<<<<
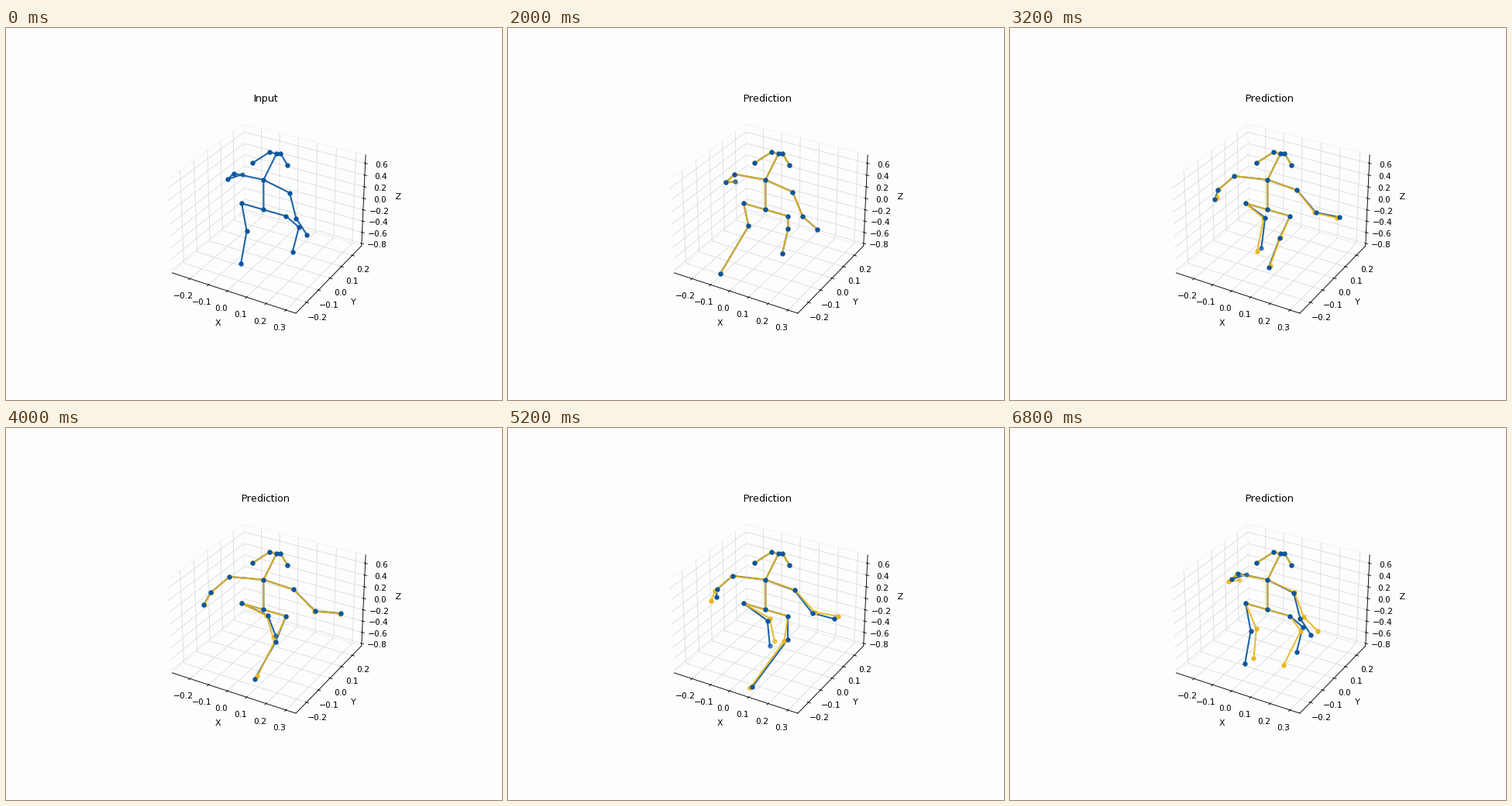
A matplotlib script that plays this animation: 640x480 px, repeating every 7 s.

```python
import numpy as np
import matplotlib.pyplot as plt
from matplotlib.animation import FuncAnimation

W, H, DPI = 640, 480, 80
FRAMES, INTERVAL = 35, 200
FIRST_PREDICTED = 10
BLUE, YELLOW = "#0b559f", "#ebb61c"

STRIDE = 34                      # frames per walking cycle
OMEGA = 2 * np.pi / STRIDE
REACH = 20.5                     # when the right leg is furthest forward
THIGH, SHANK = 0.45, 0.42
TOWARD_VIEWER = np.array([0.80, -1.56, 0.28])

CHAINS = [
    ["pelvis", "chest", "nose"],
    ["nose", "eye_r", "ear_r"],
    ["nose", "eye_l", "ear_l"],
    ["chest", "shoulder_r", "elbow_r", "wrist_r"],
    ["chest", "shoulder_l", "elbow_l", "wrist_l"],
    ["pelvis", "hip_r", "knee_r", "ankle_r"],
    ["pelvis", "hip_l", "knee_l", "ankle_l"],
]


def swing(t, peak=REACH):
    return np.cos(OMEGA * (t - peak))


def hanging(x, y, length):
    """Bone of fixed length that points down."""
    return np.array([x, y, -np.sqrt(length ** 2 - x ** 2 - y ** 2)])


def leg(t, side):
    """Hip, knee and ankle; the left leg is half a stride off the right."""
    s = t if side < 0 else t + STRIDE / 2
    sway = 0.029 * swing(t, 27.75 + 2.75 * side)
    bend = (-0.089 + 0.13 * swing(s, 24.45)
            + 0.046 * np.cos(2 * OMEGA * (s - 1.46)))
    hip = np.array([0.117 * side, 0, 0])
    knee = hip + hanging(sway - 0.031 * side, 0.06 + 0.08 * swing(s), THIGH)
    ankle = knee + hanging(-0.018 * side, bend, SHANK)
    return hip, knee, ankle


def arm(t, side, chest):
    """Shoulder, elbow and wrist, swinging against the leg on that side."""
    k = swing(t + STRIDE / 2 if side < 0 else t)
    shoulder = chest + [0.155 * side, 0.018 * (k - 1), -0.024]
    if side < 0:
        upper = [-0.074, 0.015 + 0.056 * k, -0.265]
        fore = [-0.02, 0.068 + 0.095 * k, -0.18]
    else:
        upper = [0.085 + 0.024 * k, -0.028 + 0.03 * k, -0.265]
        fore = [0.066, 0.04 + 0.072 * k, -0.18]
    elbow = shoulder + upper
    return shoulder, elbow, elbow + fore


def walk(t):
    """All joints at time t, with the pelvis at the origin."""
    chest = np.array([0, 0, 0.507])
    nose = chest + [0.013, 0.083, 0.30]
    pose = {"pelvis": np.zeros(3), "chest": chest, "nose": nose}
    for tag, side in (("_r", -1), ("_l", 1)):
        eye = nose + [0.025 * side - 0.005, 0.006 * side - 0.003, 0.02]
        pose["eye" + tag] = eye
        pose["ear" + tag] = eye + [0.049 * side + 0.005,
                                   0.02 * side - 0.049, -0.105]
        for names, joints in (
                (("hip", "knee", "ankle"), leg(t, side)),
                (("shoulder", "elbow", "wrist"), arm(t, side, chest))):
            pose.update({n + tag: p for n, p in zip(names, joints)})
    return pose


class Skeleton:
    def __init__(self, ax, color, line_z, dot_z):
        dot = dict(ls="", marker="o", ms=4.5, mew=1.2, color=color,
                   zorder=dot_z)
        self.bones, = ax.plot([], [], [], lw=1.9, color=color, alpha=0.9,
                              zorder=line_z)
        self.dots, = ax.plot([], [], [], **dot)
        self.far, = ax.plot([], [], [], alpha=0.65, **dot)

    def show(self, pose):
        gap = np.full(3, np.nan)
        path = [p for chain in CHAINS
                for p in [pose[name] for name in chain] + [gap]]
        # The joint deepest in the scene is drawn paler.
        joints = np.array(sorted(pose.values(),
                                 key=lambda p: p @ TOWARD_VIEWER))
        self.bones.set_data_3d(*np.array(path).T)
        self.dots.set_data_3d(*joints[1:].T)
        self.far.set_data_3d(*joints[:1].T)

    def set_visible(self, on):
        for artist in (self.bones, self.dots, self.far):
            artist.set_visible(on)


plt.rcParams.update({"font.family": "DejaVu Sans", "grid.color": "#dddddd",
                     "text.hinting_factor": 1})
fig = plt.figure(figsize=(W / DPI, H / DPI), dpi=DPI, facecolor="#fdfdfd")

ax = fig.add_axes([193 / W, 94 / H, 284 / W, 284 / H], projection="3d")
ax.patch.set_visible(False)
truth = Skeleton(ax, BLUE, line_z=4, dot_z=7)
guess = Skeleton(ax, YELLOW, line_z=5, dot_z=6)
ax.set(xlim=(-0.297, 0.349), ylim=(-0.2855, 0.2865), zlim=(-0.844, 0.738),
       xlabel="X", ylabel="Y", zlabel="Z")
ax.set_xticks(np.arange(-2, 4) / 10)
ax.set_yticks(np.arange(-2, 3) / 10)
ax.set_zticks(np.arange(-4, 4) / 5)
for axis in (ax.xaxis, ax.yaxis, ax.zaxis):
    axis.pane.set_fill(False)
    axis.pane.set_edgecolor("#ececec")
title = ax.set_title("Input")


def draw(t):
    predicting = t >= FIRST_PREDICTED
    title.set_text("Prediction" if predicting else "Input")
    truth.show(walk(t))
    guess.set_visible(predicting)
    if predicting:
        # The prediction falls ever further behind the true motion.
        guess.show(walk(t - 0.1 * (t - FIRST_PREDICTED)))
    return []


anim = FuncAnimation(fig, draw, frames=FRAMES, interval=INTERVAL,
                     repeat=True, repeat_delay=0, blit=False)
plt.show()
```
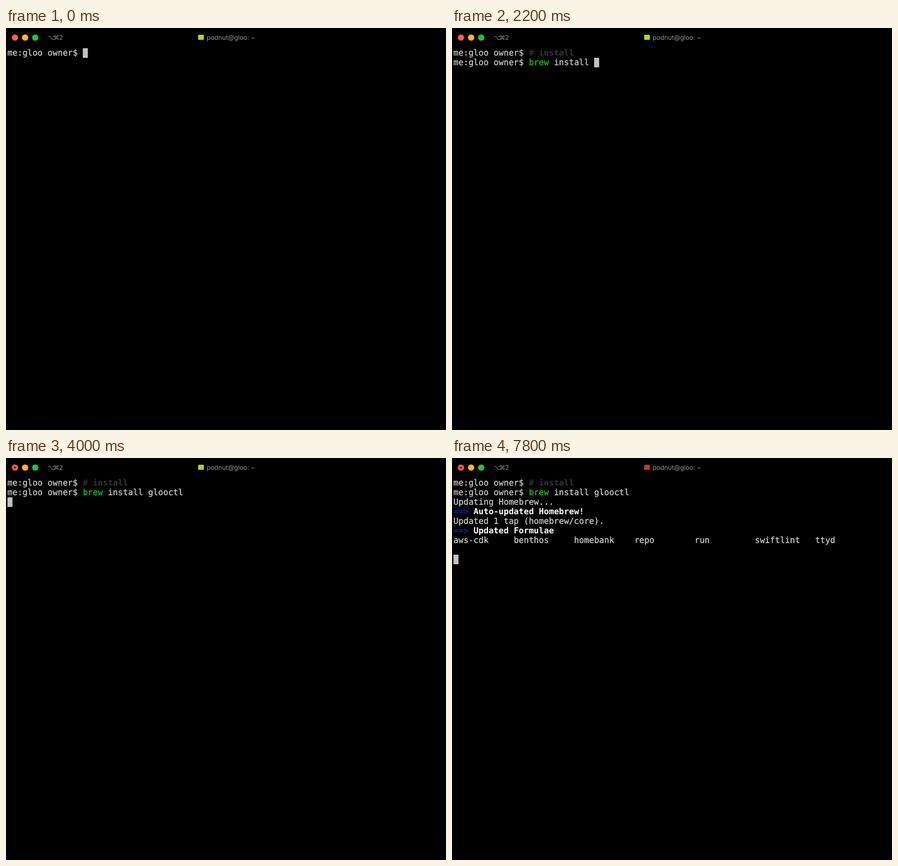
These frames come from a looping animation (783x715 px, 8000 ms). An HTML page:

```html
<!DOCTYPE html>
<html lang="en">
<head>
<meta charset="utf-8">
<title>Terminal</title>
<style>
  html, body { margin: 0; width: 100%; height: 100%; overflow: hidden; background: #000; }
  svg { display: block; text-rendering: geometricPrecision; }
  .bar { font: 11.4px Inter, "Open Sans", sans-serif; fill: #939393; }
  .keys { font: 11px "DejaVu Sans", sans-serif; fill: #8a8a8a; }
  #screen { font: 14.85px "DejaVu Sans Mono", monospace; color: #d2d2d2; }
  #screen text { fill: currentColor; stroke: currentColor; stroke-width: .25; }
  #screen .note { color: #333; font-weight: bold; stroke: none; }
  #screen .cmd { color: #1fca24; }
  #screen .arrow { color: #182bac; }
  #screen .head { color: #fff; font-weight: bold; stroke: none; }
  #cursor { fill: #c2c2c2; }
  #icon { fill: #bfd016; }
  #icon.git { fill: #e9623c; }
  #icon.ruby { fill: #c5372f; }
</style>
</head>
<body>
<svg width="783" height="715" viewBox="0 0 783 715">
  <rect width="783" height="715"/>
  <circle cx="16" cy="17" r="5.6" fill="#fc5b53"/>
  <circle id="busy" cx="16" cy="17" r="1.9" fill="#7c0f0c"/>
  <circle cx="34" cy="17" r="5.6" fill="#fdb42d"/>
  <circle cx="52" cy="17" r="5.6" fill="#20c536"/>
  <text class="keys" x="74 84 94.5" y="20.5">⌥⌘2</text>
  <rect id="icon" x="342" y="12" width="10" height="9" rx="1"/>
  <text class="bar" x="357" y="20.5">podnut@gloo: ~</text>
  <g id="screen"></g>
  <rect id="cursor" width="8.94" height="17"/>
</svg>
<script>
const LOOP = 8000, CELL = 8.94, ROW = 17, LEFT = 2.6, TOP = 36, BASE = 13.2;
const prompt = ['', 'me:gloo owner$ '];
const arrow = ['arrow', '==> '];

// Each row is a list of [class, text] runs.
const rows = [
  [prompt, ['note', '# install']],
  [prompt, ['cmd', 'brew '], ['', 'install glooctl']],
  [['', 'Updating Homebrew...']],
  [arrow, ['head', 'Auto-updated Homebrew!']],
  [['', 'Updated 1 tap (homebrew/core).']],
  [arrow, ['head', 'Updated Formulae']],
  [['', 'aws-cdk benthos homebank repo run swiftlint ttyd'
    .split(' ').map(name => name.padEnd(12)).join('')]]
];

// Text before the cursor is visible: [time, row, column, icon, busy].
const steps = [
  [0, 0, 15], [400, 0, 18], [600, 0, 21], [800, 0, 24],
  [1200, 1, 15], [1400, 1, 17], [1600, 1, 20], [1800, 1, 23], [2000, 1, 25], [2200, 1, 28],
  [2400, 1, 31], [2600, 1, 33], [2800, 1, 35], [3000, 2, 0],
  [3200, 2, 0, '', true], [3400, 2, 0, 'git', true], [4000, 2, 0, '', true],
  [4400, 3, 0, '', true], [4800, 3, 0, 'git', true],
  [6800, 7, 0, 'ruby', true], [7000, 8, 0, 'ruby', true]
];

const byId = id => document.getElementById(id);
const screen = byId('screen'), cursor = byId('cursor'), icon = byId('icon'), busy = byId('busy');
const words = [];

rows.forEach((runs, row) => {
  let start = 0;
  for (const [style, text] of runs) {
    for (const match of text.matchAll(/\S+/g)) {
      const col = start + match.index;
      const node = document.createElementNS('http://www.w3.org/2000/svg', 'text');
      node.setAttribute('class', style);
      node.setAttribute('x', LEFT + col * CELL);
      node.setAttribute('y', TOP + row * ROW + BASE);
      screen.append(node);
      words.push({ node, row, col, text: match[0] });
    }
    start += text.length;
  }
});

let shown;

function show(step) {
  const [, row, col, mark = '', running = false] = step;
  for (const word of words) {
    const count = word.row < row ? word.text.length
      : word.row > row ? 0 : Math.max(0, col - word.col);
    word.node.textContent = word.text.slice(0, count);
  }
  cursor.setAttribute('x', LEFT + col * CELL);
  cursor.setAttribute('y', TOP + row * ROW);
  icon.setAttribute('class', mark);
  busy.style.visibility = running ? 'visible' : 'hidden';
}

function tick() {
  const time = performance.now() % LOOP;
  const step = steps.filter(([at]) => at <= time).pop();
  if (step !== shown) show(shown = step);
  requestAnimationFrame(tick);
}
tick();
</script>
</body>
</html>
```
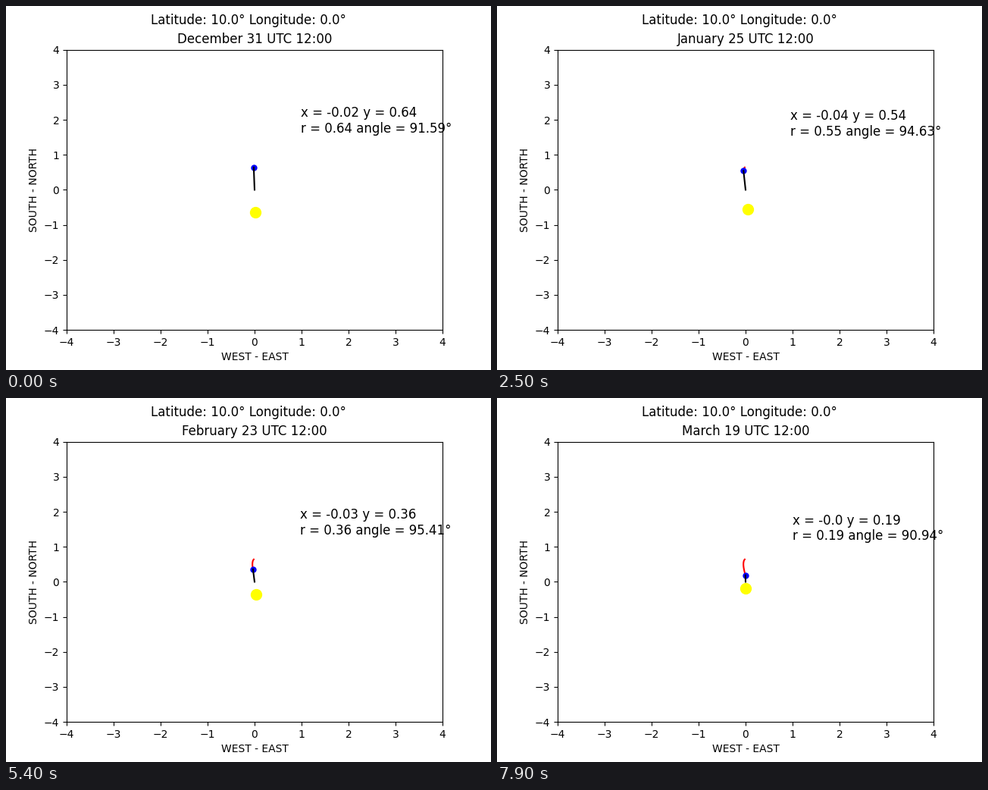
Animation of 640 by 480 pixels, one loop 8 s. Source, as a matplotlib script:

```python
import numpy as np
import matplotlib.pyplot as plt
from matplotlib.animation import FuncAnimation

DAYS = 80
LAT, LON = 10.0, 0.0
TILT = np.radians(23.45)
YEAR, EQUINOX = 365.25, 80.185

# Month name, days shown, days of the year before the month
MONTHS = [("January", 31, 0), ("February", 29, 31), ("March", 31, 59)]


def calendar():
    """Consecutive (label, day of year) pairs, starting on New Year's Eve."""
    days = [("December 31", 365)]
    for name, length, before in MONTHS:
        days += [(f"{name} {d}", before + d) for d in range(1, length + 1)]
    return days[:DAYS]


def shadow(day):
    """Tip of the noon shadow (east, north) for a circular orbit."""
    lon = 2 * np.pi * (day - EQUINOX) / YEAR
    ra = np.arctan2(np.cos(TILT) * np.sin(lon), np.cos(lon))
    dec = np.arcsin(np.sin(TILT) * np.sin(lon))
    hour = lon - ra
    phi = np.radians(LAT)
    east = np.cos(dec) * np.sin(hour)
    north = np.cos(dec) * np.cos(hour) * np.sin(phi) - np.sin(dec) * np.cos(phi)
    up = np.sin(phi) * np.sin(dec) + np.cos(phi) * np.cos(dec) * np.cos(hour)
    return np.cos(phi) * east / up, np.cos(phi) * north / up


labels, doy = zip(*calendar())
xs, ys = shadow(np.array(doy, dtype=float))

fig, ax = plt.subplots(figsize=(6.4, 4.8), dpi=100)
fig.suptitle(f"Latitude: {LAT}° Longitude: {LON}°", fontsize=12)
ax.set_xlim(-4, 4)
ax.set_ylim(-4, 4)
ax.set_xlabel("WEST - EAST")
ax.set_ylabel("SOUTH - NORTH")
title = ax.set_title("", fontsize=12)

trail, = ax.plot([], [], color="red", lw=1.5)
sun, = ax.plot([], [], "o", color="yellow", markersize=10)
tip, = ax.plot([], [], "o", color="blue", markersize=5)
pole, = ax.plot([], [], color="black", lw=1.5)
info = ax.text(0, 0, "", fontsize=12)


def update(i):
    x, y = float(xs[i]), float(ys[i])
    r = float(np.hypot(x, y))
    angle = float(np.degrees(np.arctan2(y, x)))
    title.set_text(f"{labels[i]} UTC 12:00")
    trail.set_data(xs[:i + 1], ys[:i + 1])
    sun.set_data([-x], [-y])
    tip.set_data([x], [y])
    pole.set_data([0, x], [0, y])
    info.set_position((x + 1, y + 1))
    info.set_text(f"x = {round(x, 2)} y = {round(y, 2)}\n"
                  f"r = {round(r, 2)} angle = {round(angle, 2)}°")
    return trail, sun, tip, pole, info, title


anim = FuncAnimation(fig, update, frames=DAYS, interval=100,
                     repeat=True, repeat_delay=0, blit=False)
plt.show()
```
>>>>
* _What the task asks_
For the string "joints", filter the data and copy out each line where it occurs.

* _Your response_
    """All joints at time t, with the pelvis at the origin."""
        for names, joints in (
            pose.update({n + tag: p for n, p in zip(names, joints)})
        joints = np.array(sorted(pose.values(),
        self.dots.set_data_3d(*joints[1:].T)
        self.far.set_data_3d(*joints[:1].T)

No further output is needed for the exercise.